Activity ::
Every entry below should appear in the answer exactly as written, apart from the pictures.

Dataset entries
= = = = = = =
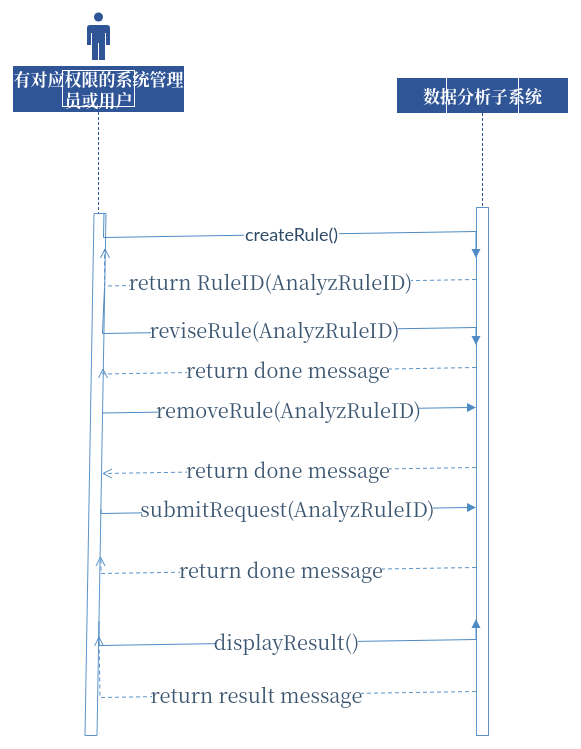
<!DOCTYPE html>
<html lang="zh-CN">
<head>
<meta charset="utf-8">
<title>规则管理时序图</title>
<style>
:root {
  --paper: #ffffff;
  --header: #2f5597;
  --line: #4f8bc4;
  --return: #5b93c9;
  --ink: #3b5670;
  --ink-dark: #2d4a66;
}
* { box-sizing: border-box; }
html, body { margin: 0; background: var(--paper); }
body { width: 581px; height: 749px; overflow: hidden; }
.sequence { position: relative; width: 581px; height: 749px; overflow: hidden; background: var(--paper); }
.connectors { position: absolute; left: 0; top: 0; display: block; }
.participant {
  position: absolute; display: flex; align-items: center; justify-content: center;
  background: var(--header); color: var(--paper); text-align: center; white-space: nowrap;
  font: 700 17px/21px "Noto Serif CJK SC", "Noto Serif", serif;
}
.user { left: 13px; top: 66px; width: 171px; height: 46px; }
.system { left: 397px; top: 78px; width: 171px; height: 35px; }
.frame { position: absolute; border: 1px solid var(--paper); }
.user .frame { left: 49px; top: 4px; width: 73px; height: 37px; }
.system .frame { left: 49px; top: 0; width: 73px; height: 35px; border-width: 0 1px; }
.message {
  position: absolute; display: flex; justify-content: center; height: 26px; margin: 0;
  background: var(--paper); color: var(--ink); white-space: nowrap;
  font: 400 20px/26px "Noto Serif CJK SC", "Noto Serif", serif;
}
.create { left: 244px; top: 221px; width: 95px; color: var(--ink-dark); font: 400 18px/26px Lato, "Open Sans", sans-serif; }
.return-id { left: 130px; top: 269px; width: 281px; }
.revise { left: 151px; top: 317px; width: 247px; }
.revise-done { left: 187px; top: 357px; width: 202px; }
.remove { left: 158px; top: 397px; width: 261px; }
.remove-done { left: 187px; top: 457px; width: 202px; }
.submit { left: 142px; top: 496px; width: 291px; }
.submit-done { left: 180px; top: 557px; width: 202px; }
.display { left: 215px; top: 629px; width: 143px; }
.result { left: 152px; top: 682px; width: 209px; }
.actor { fill: var(--header); }
.lifeline { stroke: var(--header); stroke-dasharray: 3 2; }
.activation { fill: var(--paper); stroke: var(--return); }
.call { fill: none; stroke: var(--line); }
.reply { fill: none; stroke: var(--return); stroke-dasharray: 4 3; }
.solid-head { fill: var(--line); }
.open-head { fill: none; stroke: var(--line); }
</style>
</head>
<body>
<main class="sequence">
  <svg class="connectors" width="581" height="749" viewBox="0 0 581 749" aria-hidden="true">
    <defs>
      <path id="solid" class="solid-head" d="M0 0L-9 -4.5V4.5Z"/>
      <path id="open" class="open-head" d="M9 -4.5L0 0L9 4.5"/>
    </defs>
    <g class="actor">
      <circle cx="98.5" cy="17" r="4.5"/>
      <path d="M90 25H107Q110 25 110 28V45H106V33H105V60H99V43H98V60H92V33H91V45H87V28Q87 25 90 25Z"/>
    </g>
    <g class="lifelines">
      <path class="lifeline" d="M98.5 112V213M482.5 113V207"/>
      <polygon class="activation" points="94,213.5 106,213.5 97,735.5 85,735.5"/>
      <rect class="activation" x="476.5" y="207.5" width="12" height="528"/>
    </g>
    <g class="calls">
      <path class="call" d="M104 213L103.5 237.5L476 231.5V250"/>
      <path class="call" d="M104.5 288L102.5 333.5L476 327.5V336"/>
      <path class="call" d="M102 413L468 407.5"/>
      <path class="call" d="M101 509V513.5L468 507.5"/>
      <path class="call" d="M99 621V645.5L476 639.5V628"/>
      <use href="#solid" transform="translate(476 258) rotate(90)"/>
      <use href="#solid" transform="translate(476 345) rotate(90)"/>
      <use href="#solid" x="476" y="407.5"/>
      <use href="#solid" x="476" y="507.5"/>
      <use href="#solid" transform="translate(476 619) rotate(-90)"/>
    </g>
    <g class="replies">
      <path class="reply" d="M476 279.5L104.5 286V249"/>
      <path class="reply" d="M476 367.5L103 374V369"/>
      <path class="reply" d="M476 467.5L103 473.5"/>
      <path class="reply" d="M476 567.5L101 573.5V557"/>
      <path class="reply" d="M476 691.5L100 697.5L99 637"/>
      <use href="#open" transform="translate(105 249) rotate(90)"/>
      <use href="#open" transform="translate(103 369) rotate(90)"/>
      <use href="#open" x="103" y="473.5"/>
      <use href="#open" transform="translate(100.5 557) rotate(90)"/>
      <use href="#open" transform="translate(99 637) rotate(90)"/>
    </g>
  </svg>

  <div class="participant user"><span class="frame"></span><span>有对应权限的系统管理<br>员或用户</span></div>
  <div class="participant system"><span class="frame"></span><span>数据分析子系统</span></div>

  <p class="message create">createRule()</p>
  <p class="message return-id">return RuleID(AnalyzRuleID)</p>
  <p class="message revise">reviseRule(AnalyzRuleID)</p>
  <p class="message revise-done">return done message</p>
  <p class="message remove">removeRule(AnalyzRuleID)</p>
  <p class="message remove-done">return done message</p>
  <p class="message submit">submitRequest(AnalyzRuleID)</p>
  <p class="message submit-done">return done message</p>
  <p class="message display">displayResult()</p>
  <p class="message result">return result message</p>
</main>
</body>
</html>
= = = = = = =
Output of the exercise ::
<!DOCTYPE html>
<html lang="zh-CN">
<head>
<meta charset="utf-8">
<title>规则管理时序图</title>
<style>
:root {
  --paper: #ffffff;
  --header: #2f5597;
  --line: #4f8bc4;
  --return: #5b93c9;
  --ink: #3b5670;
  --ink-dark: #2d4a66;
}
* { box-sizing: border-box; }
html, body { margin: 0; background: var(--paper); }
body { width: 581px; height: 749px; overflow: hidden; }
.sequence { position: relative; width: 581px; height: 749px; overflow: hidden; background: var(--paper); }
.connectors { position: absolute; left: 0; top: 0; display: block; }
.participant {
  position: absolute; display: flex; align-items: center; justify-content: center;
  background: var(--header); color: var(--paper); text-align: center; white-space: nowrap;
  font: 700 17px/21px "Noto Serif CJK SC", "Noto Serif", serif;
}
.user { left: 13px; top: 66px; width: 171px; height: 46px; }
.system { left: 397px; top: 78px; width: 171px; height: 35px; }
.frame { position: absolute; border: 1px solid var(--paper); }
.user .frame { left: 49px; top: 4px; width: 73px; height: 37px; }
.system .frame { left: 49px; top: 0; width: 73px; height: 35px; border-width: 0 1px; }
.message {
  position: absolute; display: flex; justify-content: center; height: 26px; margin: 0;
  background: var(--paper); color: var(--ink); white-space: nowrap;
  font: 400 20px/26px "Noto Serif CJK SC", "Noto Serif", serif;
}
.create { left: 244px; top: 221px; width: 95px; color: var(--ink-dark); font: 400 18px/26px Lato, "Open Sans", sans-serif; }
.return-id { left: 130px; top: 269px; width: 281px; }
.revise { left: 151px; top: 317px; width: 247px; }
.revise-done { left: 187px; top: 357px; width: 202px; }
.remove { left: 158px; top: 397px; width: 261px; }
.remove-done { left: 187px; top: 457px; width: 202px; }
.submit { left: 142px; top: 496px; width: 291px; }
.submit-done { left: 180px; top: 557px; width: 202px; }
.display { left: 215px; top: 629px; width: 143px; }
.result { left: 152px; top: 682px; width: 209px; }
.actor { fill: var(--header); }
.lifeline { stroke: var(--header); stroke-dasharray: 3 2; }
.activation { fill: var(--paper); stroke: var(--return); }
.call { fill: none; stroke: var(--line); }
.reply { fill: none; stroke: var(--return); stroke-dasharray: 4 3; }
.solid-head { fill: var(--line); }
.open-head { fill: none; stroke: var(--line); }
</style>
</head>
<body>
<main class="sequence">
  <svg class="connectors" width="581" height="749" viewBox="0 0 581 749" aria-hidden="true">
    <defs>
      <path id="solid" class="solid-head" d="M0 0L-9 -4.5V4.5Z"/>
      <path id="open" class="open-head" d="M9 -4.5L0 0L9 4.5"/>
    </defs>
    <g class="actor">
      <circle cx="98.5" cy="17" r="4.5"/>
      <path d="M90 25H107Q110 25 110 28V45H106V33H105V60H99V43H98V60H92V33H91V45H87V28Q87 25 90 25Z"/>
    </g>
    <g class="lifelines">
      <path class="lifeline" d="M98.5 112V213M482.5 113V207"/>
      <polygon class="activation" points="94,213.5 106,213.5 97,735.5 85,735.5"/>
      <rect class="activation" x="476.5" y="207.5" width="12" height="528"/>
    </g>
    <g class="calls">
      <path class="call" d="M104 213L103.5 237.5L476 231.5V250"/>
      <path class="call" d="M104.5 288L102.5 333.5L476 327.5V336"/>
      <path class="call" d="M102 413L468 407.5"/>
      <path class="call" d="M101 509V513.5L468 507.5"/>
      <path class="call" d="M99 621V645.5L476 639.5V628"/>
      <use href="#solid" transform="translate(476 258) rotate(90)"/>
      <use href="#solid" transform="translate(476 345) rotate(90)"/>
      <use href="#solid" x="476" y="407.5"/>
      <use href="#solid" x="476" y="507.5"/>
      <use href="#solid" transform="translate(476 619) rotate(-90)"/>
    </g>
    <g class="replies">
      <path class="reply" d="M476 279.5L104.5 286V249"/>
      <path class="reply" d="M476 367.5L103 374V369"/>
      <path class="reply" d="M476 467.5L103 473.5"/>
      <path class="reply" d="M476 567.5L101 573.5V557"/>
      <path class="reply" d="M476 691.5L100 697.5L99 637"/>
      <use href="#open" transform="translate(105 249) rotate(90)"/>
      <use href="#open" transform="translate(103 369) rotate(90)"/>
      <use href="#open" x="103" y="473.5"/>
      <use href="#open" transform="translate(100.5 557) rotate(90)"/>
      <use href="#open" transform="translate(99 637) rotate(90)"/>
    </g>
  </svg>

  <div class="participant user"><span class="frame"></span><span>有对应权限的系统管理<br>员或用户</span></div>
  <div class="participant system"><span class="frame"></span><span>数据分析子系统</span></div>

  <p class="message create">createRule()</p>
  <p class="message return-id">return RuleID(AnalyzRuleID)</p>
  <p class="message revise">reviseRule(AnalyzRuleID)</p>
  <p class="message revise-done">return done message</p>
  <p class="message remove">removeRule(AnalyzRuleID)</p>
  <p class="message remove-done">return done message</p>
  <p class="message submit">submitRequest(AnalyzRuleID)</p>
  <p class="message submit-done">return done message</p>
  <p class="message display">displayResult()</p>
  <p class="message result">return result message</p>
</main>
</body>
</html>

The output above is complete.